Monday, December 7, 2009

A request for recommendations

I've noticed a troubling theme in fantasy and science fiction stories. At least it troubles me as a handicapped woman. {bite lips}

When the heroine is handicapped, she doesn't get a romantically satisfying ending as far as I'm concerned. I don't think it's because I'm being too fussy. Wine, roses, champagne, and the like aren't required. All I want is for her to end up with a guy who, if he were direct enough, could honestly say "I could go it on my own, or find someone else, but I'd rather stay here with you." The only gal I know of is Myste in Mercedes Lackey's Heralds of Valdemar series, and she's the hero's love interest than a major character in her own right. {smile}

Handicapped guys can find gals like that. It doesn't happen often, but there's Carradoc of the Shrunken Arm in King Arthur's legends, Tannim in Mercedes Lackey's Serrated Edge series, Alberich in Mercedes Lackey's Heralds of Valdemar series, Gryffin in The Dream-Maker's Magic by Sharon Shinn, Philip Guthrie in Hope's Folly by Linnea Sinclair, Miles Vorkosigan in Lois McMaster Bujold's Vor series, and a few others I don't remember quite well enough to fetch the books for. {smile}

Now don't get me wrong: this is good. Handicapped guys need the encouragement too, and I'm very glad they're getting it. However... when it's a gal who has a handicap, she's practically never that lucky. I've seen more ways for this to get messed up than I ever expected:

1) The gal ends up with no romantic involvement.
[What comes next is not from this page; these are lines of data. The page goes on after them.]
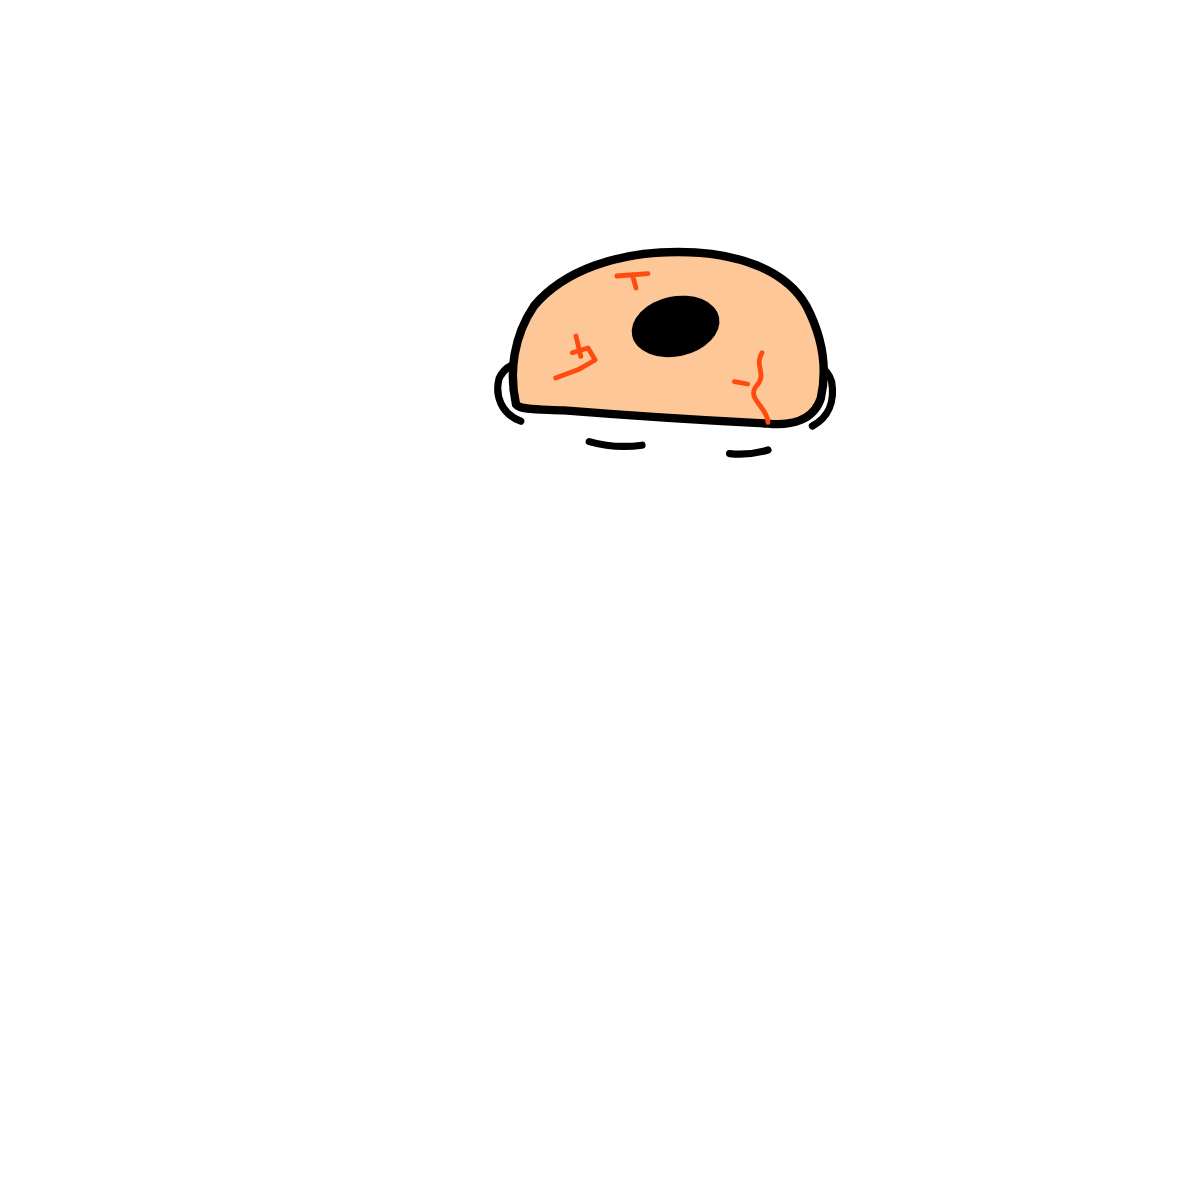
<!DOCTYPE html>
<html lang="en">
<head>
<meta charset="utf-8">
<title>Peach Blob</title>
<style>
  :root {
    --paper: #ffffff;
    --ink: #000000;
    --peach: #fdc797;
    --vein: #ff4a10;
  }
  html, body { margin: 0; padding: 0; overflow: hidden; background: var(--paper); }
  .canvas { display: block; width: 1200px; height: 1200px; }
  .blob-body { fill: var(--peach); stroke: var(--ink); stroke-width: 7; stroke-linejoin: round; }
  .blob-hole { fill: var(--ink); }
  .shadow-line { fill: none; stroke: var(--ink); stroke-width: 6; stroke-linecap: round; }
  .vein { fill: none; stroke: var(--vein); stroke-width: 4; stroke-linecap: round; stroke-linejoin: round; }
</style>
</head>
<body>
<svg class="canvas" viewBox="0 0 1000 1000" xmlns="http://www.w3.org/2000/svg">
  <g class="peach-blob">
    <path class="shadow-line" d="M434 351 C418 345 412 330 416 315 C419 309 423 305 430 303"/>
    <path class="shadow-line" d="M677 355 C690 348 696 335 693 318 C691 312 688 308 684 306"/>
    <path class="shadow-line" d="M491 368 C505 372 520 373 535 371"/>
    <path class="shadow-line" d="M608 378 C618 379 630 378 640 375"/>
    <path class="blob-body" d="M430 337 C424 310 428 280 445 255 C470 225 515 210 565 210 C615 210 655 225 672 255 C685 280 690 305 684 332 C678 350 660 355 640 353 C580 350 520 346 470 342 C450 341 434 342 430 337 Z"/>
    <ellipse class="blob-hole" cx="563" cy="272" rx="37" ry="25" transform="rotate(-12 563 272)"/>
    <path class="vein" d="M514 230 L540 228 M527 229 L530 240"/>
    <path class="vein" d="M480 280 L484 297 M477 294 L490 290 L496 300 L482 308 L463 315"/>
    <path class="vein" d="M635 294 C628 305 640 312 630 322 C622 332 640 340 640 352 M612 318 L623 320"/>
  </g>
</svg>
</body>
</html>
2) The gal doesn't settle down with a guy until her handicap has been fixed, so she's no longer handicapped.

3) The gal settles down on a planet where her handicap isn't a handicap. (Who cares if you're deaf when every non-deaf human has to wear deafening earplugs to keep the local inhabitants from piercing their ear drums with their loud calls?)

4) The gal finds a guy, but they're united by a magical, psychic, biological, etc. bond they have no control over. This bond tends to ensure the guy either can't "make it" with the vast majority of otherwise eligible females, or can't happily settle down with anyone else. If the gal he finds happens to be handicapped, he courts her anyway. {lop-sided smile}
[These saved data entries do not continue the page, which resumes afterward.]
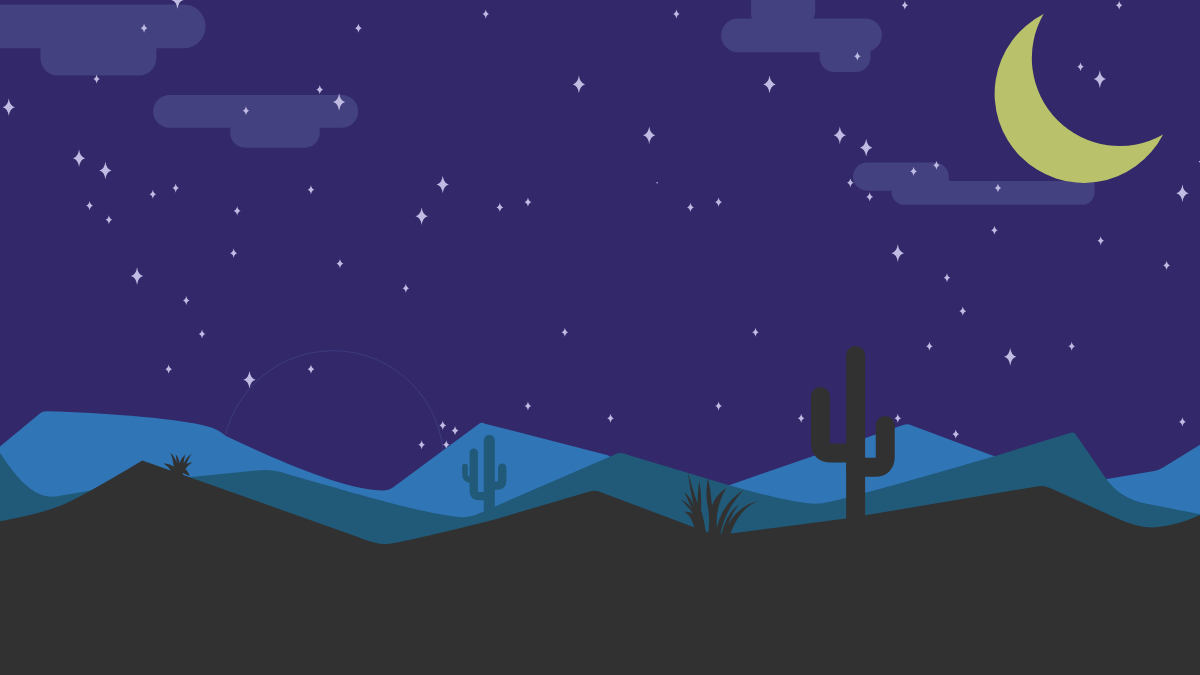
<!DOCTYPE html>
<html lang="en">
<head>
<meta charset="utf-8">
<title>Desert Night</title>
<style>
:root{--sky:#33296a;--cloud:#43417f;--star:#bfbbe3;--moon:#b9c16a;--far:#3075b5;--mid:#215a79;--near:#313131;--halo:#42448c}
*{margin:0;padding:0;box-sizing:border-box}
html,body{width:1200px;height:675px;overflow:hidden;background:var(--sky)}
.scene{display:block;width:1200px;height:675px}
.sky{fill:var(--sky)}
.clouds{fill:var(--cloud)}
.stars{fill:var(--star)}
.moon{fill:var(--moon)}
.halo{fill:none;stroke:var(--halo);stroke-width:1;opacity:.75}
.far{fill:var(--far)}
.mid{fill:var(--mid)}
.near{fill:var(--near)}
.cactus{fill:none;stroke-linecap:round;stroke-linejoin:round}
.cactus-far{stroke:var(--mid)}
.cactus-near{stroke:var(--near);stroke-width:21.6}
</style>
</head>
<body>
<svg class="scene" viewBox="0 0 1366 768" preserveAspectRatio="none" role="img" aria-label="Desert dunes and cacti under a starry night sky with a crescent moon">
<defs>
<path id="star-large" d="M0-10Q1.2-1.4 7 0Q1.2 1.4 0 10Q-1.2 1.4-7 0Q-1.2-1.4 0-10Z"/>
<path id="star-small" d="M0-5.2Q.8-.9 3.9 0Q.8.9 0 5.2Q-.8.9-3.9 0Q-.8-.9 0-5.2Z"/>
</defs>

<rect class="sky" width="1366" height="768"/>

<g class="clouds">
<path d="M-10 5H209A25 25 0 0 1 209 55H178V66A20 20 0 0 1 158 86H66A20 20 0 0 1 46 66V55H-10Z"/>
<path d="M193 108H389A18.7 18.7 0 0 1 389 145.400H364V151A17 17 0 0 1 347 168H279A17 17 0 0 1 262 151V145.400H193A18.700 18.700 0 0 1 193 108Z"/>
<path d="M840 21H856A19 19 0 0 1 855 14V-5H928V14A19 19 0 0 1 926 21H984A19 19 0 0 1 991 58V65A17 17 0 0 1 974 82H950A17 17 0 0 1 933 65V59.500H840A19 19 0 0 1 840 21Z"/>
<path d="M987 185H1064A16 16 0 0 1 1080 201V206H1246V219A14 14 0 0 1 1232 233H1029A14 14 0 0 1 1015 219V217H987A16 16 0 0 1 987 185Z"/>
</g>

<circle class="halo" cx="379" cy="525" r="126"/>

<g class="stars">
<g>
<use href="#star-large" x="202" y="0"/>
<use href="#star-large" x="10" y="122"/>
<use href="#star-large" x="90" y="180"/>
<use href="#star-large" x="120" y="194"/>
<use href="#star-large" x="156" y="314"/>
<use href="#star-large" x="284" y="432"/>
<use href="#star-large" x="386" y="116"/>
<use href="#star-large" x="504" y="210"/>
<use href="#star-large" x="480" y="246"/>
<use href="#star-large" x="659" y="96"/>
<use href="#star-large" x="739" y="154"/>
<use href="#star-large" x="876" y="96"/>
<use href="#star-large" x="956" y="154"/>
<use href="#star-large" x="986" y="168"/>
<use href="#star-large" x="1022" y="288"/>
<use href="#star-large" x="1150" y="406"/>
<use href="#star-large" x="1252" y="90"/>
<use href="#star-large" x="1346" y="220"/>
</g>
<g>
<use href="#star-small" x="164" y="32"/>
<use href="#star-small" x="110" y="90"/>
<use href="#star-small" x="280" y="126"/>
<use href="#star-small" x="364" y="102"/>
<use href="#star-small" x="408" y="32"/>
<use href="#star-small" x="553" y="16"/>
<use href="#star-small" x="770" y="16"/>
<use href="#star-small" x="976" y="64"/>
<use href="#star-small" x="1030" y="6"/>
<use href="#star-small" x="1274" y="6"/>
<use href="#star-small" x="1230" y="76"/>
<use href="#star-small" x="174" y="221"/>
<use href="#star-small" x="200" y="214"/>
<use href="#star-small" x="102" y="234"/>
<use href="#star-small" x="124" y="250"/>
<use href="#star-small" x="270" y="240"/>
<use href="#star-small" x="266" y="288"/>
<use href="#star-small" x="354" y="216"/>
<use href="#star-small" x="387" y="300"/>
<use href="#star-small" x="212" y="342"/>
<use href="#star-small" x="230" y="380"/>
<use href="#star-small" x="192" y="420"/>
<use href="#star-small" x="354" y="420"/>
<use href="#star-small" x="462" y="328"/>
<use href="#star-small" x="569" y="236"/>
<use href="#star-small" x="601" y="230"/>
<use href="#star-small" x="643" y="378"/>
<use href="#star-small" x="601" y="462"/>
<use href="#star-small" x="695" y="476"/>
<use href="#star-small" x="504" y="484"/>
<use href="#star-small" x="518" y="490"/>
<use href="#star-small" x="480" y="506"/>
<use href="#star-small" x="508" y="506"/>
<use href="#star-small" x="786" y="236"/>
<use href="#star-small" x="818" y="230"/>
<use href="#star-small" x="860" y="378"/>
<use href="#star-small" x="818" y="462"/>
<use href="#star-small" x="912" y="476"/>
<use href="#star-small" x="968" y="208"/>
<use href="#star-small" x="990" y="224"/>
<use href="#star-small" x="1040" y="195"/>
<use href="#star-small" x="1066" y="188"/>
<use href="#star-small" x="1136" y="214"/>
<use href="#star-small" x="1132" y="262"/>
<use href="#star-small" x="1253" y="274"/>
<use href="#star-small" x="1328" y="302"/>
<use href="#star-small" x="1078" y="316"/>
<use href="#star-small" x="1096" y="354"/>
<use href="#star-small" x="1058" y="394"/>
<use href="#star-small" x="1220" y="394"/>
<use href="#star-small" x="1346" y="480"/>
<use href="#star-small" x="1368" y="184"/>
</g>
<circle cx="748" cy="208" r=".9"/>
</g>

<path class="moon" d="M1188 16A101.500 101.500 0 1 0 1324 153A100 100 0 0 1 1188 16Z"/>

<path class="far" d="M0 508L46 470Q49 467.500 54 468C120 470 190 475 232 484Q248 487 257 496C310 521 390 557 434 558Q442 558.500 448 554L545 482.500Q548 480 552 482L692 518L760 565L830 552L1028 483.500Q1033 481.500 1038 484L1132 519L1200 550L1260 545L1314 536Q1319 535 1324 532L1366 506V768H0Z"/>
<g class="stars">
<use href="#star-small" x="1022" y="476"/>
<use href="#star-small" x="1088" y="494"/>
</g>

<path class="mid" d="M0 515C20 545 38 567 64 565L103 558L215 543L296 535Q312 534 326 539C390 557 480 585 526 588.500Q536 588.500 548 583L700 517Q707 513.500 716 518L830 552Q910 575 932 573Q950 572 1132 519L1219 492.500Q1223 491 1225 495L1258 543Q1274 567 1304 573Q1340 580 1366 585V768H0Z"/>

<g class="cactus cactus-far">
<path stroke-width="12.500" d="M557 501V588"/>
<path stroke-width="9.500" d="M539.300 515V559Q539.300 564.500 545 564.500H557M571.700 532V547Q571.700 552.500 566 552.500H557"/>
<path stroke-width="6.500" d="M529.300 531V540Q529.300 546.500 539 547"/>
</g>

<g class="near">
<path d="M0 593Q45 585 70 575Q92 566 162 524L405 610Q428 619.500 440 619Q456 618 560 592L670 559.500Q677 557 684 560L790 600L812 608L832 607L963 590L1180 553.500Q1188 552 1196 555.500L1270 589Q1296 601 1315 600Q1340 598 1366 586V768H0Z"/>
<path d="M186 538Q191 536 195 536Q191 530 186 527Q194 528 198 531Q197 522 194 515Q200 521 201 527Q201 521 200 517Q204 521 204 527Q206 521 211 517Q209 523 209 527Q213 520 218 516Q214 523 212 528Q216 526 219 526Q213 530 211 534Q214 536 216 542L208 538Q210 542 208 546L190 540Z"/>
<g>
<path d="M783 537Q785 556 790 577Q787 566 779 560Q785 573 788 579Q783 572 775 568Q784 578 789 584Q784 582 779 582Q788 588 791 603L804 608Q801 590 798 580Q799 562 796 547Q794 560 794 573Q788 556 783 537Z"/>
<path d="M806 544Q803 558 805 573Q809 590 806 608H816Q812 584 810 571Q809 557 806 544Z"/>
<path d="M827 555Q811 566 809 582Q810 596 813 608H817Q812 580 827 555Z"/>
<path d="M847 557Q818 576 815 608H820Q825 580 847 557Z"/>
<path d="M841 574Q827 584 821 608H826Q830 588 841 574Z"/>
<path d="M863 570Q835 577 824 608H831Q842 578 863 570Z"/>
</g>
</g>

<g class="cactus cactus-near">
<path d="M974 404.500V598"/>
<path d="M933.900 451V504Q933.900 515.500 946 515.500H974"/>
<path d="M1007.700 484V520Q1007.700 531.500 996 531.500H974"/>
</g>
</svg>
</body>
</html>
What's wrong with these stories? Nothing individually. None of them quite fit the romantic attitude I'm looking for, but I don't expect every story to end the way I'd like. The problem is that I haven't found any that do work out well. All the stories that don't work out well get frustrating when I look at them together, with so little to balance them out. {pause, bite lips}

That's why I'm asking for recommendations. I haven't read everything out there. Maybe I've missed something, or forgotten something. Does anyone know any science fiction or fantasy stories where a handicapped gal settles down with a guy who stays with her because he wants her, even tho he has the normal range of choices? He doesn't have to be in perfect condition himself. I'm counting both Alberich and Myste when they find each other. {smile}

I'm hoping there's more out there that I've missed, one way or another. {wistful smile}

Anne Elizabeth Baldwin


  1. Does crippling tinnitus (ringing in the ears) count? In THE BARBED COIL, Tessa gets transported from California (I think) to a fantasy world where she discovers her tinnitus is magically induced. It begins when she is desperate to escape a bad tinnitus attack.

    Oh, and she gets romantically involved and eventually decides to . . . I'll let you read it. It's J. V. Jones's best work, in my opinion.

    I can't think of anything else offhand.

  2. Yeah, I'd count ringing in the ears at this point, as long as it IS depicted as crippling to some degree. They don't need to be total invalids who can barely leave the house or anything. Myste, who I mentioned above, mainly needs thick-lensed glasses, and has some tendency towards clumsiness. {Smile}

    Thanks for the suggestion. I'll have to look into it. I'm not familiar with J.V. Jones; neither Mom, nor Dad, nor I seem to have any Jones books. It's good to know where to start with a new-to-us author. {Smile}

    Anne Elizabeth Baldwin